**The task**
Report how many lines of the material contain the string "filter". Add nothing beyond the number.

**Provided material**
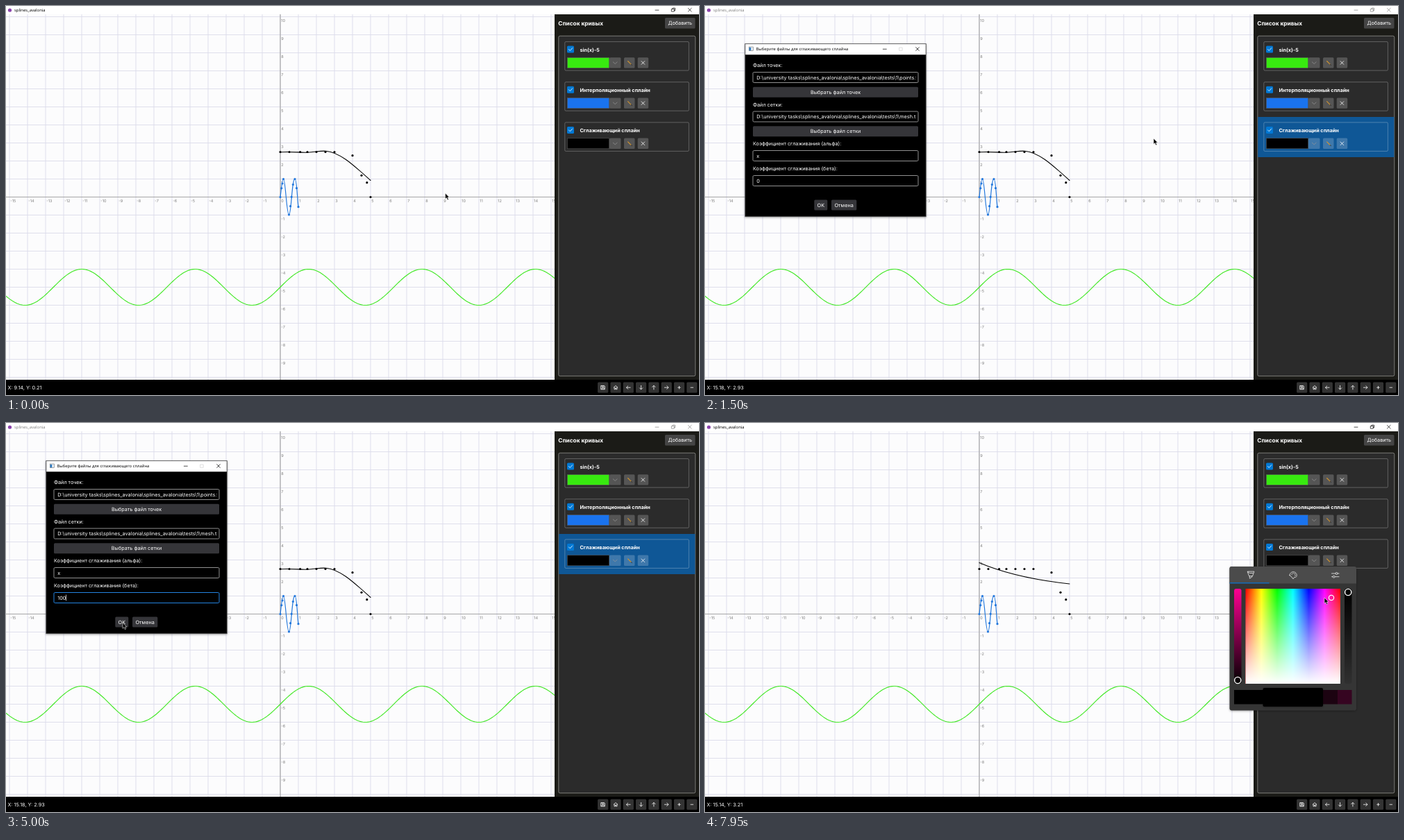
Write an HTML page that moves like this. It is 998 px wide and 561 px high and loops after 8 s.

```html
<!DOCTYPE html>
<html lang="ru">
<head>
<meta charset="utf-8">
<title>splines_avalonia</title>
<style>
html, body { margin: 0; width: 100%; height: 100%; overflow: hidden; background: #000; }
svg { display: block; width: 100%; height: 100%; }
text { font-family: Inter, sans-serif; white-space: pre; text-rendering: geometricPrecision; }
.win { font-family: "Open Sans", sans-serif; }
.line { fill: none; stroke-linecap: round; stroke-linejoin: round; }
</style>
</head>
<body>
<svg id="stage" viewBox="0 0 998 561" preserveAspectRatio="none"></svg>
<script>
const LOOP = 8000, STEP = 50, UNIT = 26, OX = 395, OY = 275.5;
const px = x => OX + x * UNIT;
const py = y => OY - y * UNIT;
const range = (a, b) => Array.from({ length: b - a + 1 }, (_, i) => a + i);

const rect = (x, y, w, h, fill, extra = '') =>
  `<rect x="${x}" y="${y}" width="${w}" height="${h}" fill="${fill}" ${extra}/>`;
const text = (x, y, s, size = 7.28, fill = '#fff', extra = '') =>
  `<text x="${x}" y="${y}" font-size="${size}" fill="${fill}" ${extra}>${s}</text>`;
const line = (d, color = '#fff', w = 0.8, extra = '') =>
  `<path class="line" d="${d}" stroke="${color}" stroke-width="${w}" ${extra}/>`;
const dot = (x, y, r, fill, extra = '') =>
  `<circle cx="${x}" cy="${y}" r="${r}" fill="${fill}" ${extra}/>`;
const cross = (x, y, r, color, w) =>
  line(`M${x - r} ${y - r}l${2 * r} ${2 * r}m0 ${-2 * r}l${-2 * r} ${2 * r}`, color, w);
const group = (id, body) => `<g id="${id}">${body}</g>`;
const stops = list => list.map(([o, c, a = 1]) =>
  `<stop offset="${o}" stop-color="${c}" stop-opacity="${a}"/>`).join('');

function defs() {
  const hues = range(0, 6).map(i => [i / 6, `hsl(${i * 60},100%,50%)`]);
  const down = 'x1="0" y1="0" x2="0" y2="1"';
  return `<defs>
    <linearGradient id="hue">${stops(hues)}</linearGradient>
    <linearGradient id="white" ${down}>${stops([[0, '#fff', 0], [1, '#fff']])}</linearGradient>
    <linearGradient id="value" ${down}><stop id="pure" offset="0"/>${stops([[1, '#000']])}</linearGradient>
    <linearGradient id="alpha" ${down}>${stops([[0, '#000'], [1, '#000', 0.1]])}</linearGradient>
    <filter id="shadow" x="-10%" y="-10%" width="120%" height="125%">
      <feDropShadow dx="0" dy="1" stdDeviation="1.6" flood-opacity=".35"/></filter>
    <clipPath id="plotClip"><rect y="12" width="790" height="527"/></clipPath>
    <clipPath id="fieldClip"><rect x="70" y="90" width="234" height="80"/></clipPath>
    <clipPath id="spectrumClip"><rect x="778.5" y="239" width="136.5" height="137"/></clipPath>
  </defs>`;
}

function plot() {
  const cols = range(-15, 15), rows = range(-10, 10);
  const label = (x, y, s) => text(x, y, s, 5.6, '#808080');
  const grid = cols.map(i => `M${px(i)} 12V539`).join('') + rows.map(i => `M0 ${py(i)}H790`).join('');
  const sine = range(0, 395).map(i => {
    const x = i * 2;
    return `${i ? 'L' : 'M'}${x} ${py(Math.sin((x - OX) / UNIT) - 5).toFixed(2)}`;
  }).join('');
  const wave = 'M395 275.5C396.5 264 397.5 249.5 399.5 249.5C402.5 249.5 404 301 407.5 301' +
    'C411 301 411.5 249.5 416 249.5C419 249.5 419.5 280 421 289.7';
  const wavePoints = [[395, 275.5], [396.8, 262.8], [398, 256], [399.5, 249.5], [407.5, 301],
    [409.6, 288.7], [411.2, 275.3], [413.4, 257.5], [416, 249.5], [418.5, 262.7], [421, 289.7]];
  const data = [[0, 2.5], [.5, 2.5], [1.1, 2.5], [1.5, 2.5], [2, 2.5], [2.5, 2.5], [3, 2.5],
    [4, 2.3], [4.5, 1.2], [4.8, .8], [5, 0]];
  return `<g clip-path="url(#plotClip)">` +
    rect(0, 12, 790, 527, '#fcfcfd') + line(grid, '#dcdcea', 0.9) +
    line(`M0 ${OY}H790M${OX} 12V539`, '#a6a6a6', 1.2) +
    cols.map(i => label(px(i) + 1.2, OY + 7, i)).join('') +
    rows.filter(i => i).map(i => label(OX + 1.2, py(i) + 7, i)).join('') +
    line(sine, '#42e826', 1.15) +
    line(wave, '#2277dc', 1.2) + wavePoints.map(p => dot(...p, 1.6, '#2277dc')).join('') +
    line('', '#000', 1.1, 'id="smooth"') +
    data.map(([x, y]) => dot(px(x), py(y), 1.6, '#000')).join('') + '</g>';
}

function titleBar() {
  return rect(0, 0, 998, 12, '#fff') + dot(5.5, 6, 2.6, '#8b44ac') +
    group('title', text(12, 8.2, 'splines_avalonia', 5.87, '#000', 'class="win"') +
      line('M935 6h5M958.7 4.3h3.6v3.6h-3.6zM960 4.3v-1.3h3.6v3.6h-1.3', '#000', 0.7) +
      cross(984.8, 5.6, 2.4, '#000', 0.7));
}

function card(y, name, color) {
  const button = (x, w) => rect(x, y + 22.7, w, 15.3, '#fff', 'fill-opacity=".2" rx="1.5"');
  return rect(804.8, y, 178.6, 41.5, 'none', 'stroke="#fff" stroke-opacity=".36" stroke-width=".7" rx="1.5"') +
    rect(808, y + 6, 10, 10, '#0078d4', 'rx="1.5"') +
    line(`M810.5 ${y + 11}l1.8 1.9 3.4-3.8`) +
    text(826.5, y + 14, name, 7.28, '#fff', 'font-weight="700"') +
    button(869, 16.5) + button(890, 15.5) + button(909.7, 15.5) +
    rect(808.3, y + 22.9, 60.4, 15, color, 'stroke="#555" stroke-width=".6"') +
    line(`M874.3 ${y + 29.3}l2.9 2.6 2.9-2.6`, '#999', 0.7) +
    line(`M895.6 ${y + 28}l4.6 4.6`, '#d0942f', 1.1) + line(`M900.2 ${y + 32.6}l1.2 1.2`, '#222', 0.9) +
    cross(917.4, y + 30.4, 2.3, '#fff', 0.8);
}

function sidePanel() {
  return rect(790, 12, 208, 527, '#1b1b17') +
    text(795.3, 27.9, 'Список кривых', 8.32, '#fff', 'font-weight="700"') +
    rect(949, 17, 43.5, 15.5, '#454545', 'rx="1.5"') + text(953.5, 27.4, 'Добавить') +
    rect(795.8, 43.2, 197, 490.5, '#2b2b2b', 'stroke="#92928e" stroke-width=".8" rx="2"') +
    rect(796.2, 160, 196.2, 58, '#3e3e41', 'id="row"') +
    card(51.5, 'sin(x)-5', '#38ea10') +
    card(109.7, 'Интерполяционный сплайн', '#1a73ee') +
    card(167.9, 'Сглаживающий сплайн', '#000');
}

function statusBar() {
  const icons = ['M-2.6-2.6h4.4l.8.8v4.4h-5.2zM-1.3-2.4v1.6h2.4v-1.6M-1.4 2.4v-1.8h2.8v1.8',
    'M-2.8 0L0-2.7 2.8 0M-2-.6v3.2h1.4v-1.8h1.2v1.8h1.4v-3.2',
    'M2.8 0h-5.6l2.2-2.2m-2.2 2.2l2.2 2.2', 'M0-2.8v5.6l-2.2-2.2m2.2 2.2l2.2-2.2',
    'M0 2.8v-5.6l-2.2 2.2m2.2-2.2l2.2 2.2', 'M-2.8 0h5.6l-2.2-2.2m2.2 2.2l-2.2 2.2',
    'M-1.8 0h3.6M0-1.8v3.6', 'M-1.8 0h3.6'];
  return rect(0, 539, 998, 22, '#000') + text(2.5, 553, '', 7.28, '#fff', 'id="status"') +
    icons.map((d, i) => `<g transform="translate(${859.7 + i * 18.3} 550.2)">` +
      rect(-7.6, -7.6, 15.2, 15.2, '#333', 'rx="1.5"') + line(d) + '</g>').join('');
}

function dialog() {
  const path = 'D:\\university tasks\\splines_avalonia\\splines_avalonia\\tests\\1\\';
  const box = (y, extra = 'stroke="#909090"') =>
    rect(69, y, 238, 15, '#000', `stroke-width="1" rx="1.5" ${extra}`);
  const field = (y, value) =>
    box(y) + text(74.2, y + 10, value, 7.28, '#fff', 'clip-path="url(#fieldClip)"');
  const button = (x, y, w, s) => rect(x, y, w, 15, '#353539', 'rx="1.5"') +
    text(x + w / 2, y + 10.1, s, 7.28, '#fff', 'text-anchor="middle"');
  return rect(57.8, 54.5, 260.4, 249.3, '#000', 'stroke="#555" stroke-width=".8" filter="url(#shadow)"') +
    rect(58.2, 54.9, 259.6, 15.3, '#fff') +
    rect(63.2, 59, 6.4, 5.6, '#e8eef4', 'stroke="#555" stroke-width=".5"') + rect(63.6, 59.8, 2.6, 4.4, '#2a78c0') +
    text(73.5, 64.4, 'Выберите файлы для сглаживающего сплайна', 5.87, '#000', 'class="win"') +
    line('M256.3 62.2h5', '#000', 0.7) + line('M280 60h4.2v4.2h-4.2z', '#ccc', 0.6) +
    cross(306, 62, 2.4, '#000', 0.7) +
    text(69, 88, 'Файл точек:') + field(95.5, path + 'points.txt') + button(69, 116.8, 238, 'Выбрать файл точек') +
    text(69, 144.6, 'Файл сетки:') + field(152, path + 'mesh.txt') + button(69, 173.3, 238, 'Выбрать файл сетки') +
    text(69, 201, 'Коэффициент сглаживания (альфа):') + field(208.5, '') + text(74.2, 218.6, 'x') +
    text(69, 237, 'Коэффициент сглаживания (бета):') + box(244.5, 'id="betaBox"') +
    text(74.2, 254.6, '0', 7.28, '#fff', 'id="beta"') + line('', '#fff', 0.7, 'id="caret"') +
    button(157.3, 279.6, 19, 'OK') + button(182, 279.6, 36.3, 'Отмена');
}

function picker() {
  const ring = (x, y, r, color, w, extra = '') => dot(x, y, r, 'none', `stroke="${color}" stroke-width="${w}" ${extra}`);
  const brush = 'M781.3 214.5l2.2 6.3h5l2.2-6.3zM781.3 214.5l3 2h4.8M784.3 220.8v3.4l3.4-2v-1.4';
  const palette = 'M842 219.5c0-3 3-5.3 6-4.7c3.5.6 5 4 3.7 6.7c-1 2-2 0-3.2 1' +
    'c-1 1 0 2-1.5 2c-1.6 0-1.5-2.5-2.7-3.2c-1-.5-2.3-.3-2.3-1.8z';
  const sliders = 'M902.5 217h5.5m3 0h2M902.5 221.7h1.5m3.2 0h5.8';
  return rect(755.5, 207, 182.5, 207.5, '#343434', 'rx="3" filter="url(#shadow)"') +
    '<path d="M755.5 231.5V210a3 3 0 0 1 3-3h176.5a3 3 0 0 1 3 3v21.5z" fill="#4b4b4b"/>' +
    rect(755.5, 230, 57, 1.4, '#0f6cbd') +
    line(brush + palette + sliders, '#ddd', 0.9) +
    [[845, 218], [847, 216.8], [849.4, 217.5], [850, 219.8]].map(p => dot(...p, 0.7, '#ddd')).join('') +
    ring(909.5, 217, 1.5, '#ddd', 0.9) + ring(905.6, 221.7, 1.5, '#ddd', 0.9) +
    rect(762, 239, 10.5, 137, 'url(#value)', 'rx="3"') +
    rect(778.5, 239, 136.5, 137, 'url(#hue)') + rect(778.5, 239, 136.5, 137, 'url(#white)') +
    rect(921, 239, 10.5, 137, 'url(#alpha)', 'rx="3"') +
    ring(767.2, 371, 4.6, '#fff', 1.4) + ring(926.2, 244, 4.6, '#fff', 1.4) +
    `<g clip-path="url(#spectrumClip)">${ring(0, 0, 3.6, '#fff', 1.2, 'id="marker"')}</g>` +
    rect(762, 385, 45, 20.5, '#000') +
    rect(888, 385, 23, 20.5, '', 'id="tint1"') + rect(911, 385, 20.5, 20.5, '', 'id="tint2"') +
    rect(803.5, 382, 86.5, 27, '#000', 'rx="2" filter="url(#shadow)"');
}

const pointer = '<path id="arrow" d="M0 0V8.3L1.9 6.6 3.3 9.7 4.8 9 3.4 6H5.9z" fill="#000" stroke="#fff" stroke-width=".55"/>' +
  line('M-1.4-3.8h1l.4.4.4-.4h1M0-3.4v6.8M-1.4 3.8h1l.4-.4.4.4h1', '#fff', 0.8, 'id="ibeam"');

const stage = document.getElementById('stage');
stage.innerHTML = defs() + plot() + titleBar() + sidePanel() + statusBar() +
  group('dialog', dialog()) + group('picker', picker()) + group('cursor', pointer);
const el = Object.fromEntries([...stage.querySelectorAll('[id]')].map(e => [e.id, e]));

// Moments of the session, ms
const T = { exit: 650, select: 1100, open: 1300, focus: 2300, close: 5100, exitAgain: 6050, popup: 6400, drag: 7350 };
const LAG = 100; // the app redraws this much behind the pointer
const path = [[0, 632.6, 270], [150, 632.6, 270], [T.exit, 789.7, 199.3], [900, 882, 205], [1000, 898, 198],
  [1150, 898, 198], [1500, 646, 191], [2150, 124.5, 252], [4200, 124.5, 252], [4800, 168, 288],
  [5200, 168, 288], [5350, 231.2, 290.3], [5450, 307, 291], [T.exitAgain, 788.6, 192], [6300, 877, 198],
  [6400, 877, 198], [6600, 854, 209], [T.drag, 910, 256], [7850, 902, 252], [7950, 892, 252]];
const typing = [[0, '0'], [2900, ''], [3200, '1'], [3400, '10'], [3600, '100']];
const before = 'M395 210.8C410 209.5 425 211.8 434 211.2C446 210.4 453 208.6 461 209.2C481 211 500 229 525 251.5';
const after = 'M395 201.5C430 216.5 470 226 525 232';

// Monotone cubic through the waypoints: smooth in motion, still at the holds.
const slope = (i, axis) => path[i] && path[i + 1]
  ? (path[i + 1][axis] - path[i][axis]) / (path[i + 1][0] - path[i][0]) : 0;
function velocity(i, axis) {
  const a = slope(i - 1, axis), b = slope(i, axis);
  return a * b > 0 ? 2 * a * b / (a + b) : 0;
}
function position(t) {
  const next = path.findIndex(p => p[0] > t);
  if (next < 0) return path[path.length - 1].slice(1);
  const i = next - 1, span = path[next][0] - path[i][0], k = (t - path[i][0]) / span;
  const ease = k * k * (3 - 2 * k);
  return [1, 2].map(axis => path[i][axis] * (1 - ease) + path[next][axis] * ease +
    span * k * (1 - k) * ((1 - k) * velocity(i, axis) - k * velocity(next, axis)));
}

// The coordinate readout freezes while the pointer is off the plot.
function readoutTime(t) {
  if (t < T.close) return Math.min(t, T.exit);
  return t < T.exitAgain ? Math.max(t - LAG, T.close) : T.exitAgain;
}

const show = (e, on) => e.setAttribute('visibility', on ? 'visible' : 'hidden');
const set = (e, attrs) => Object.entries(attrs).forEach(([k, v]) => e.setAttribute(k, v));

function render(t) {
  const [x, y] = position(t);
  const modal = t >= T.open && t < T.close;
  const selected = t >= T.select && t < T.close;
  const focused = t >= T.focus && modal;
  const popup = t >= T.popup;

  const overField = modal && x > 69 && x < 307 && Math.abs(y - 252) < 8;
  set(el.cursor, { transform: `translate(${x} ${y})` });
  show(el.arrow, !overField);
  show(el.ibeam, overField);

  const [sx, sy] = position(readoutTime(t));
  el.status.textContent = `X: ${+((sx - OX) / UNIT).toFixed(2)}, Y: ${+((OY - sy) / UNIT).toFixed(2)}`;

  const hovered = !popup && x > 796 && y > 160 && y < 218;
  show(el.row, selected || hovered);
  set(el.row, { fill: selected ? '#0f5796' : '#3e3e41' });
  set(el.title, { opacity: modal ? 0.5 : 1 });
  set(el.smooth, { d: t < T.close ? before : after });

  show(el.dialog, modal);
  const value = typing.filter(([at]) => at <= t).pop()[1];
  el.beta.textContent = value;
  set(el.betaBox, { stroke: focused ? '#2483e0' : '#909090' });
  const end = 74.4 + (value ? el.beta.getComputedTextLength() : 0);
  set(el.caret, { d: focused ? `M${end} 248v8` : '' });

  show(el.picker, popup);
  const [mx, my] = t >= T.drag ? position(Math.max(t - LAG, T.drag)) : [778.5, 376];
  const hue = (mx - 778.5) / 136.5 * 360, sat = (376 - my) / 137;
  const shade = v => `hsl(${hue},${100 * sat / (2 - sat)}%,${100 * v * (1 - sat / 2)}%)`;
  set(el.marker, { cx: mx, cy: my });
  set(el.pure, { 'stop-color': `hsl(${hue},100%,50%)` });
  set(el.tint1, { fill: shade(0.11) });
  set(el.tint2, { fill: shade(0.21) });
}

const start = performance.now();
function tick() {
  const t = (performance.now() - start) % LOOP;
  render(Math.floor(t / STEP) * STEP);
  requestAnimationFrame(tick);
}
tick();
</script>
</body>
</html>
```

**Exercise result**
7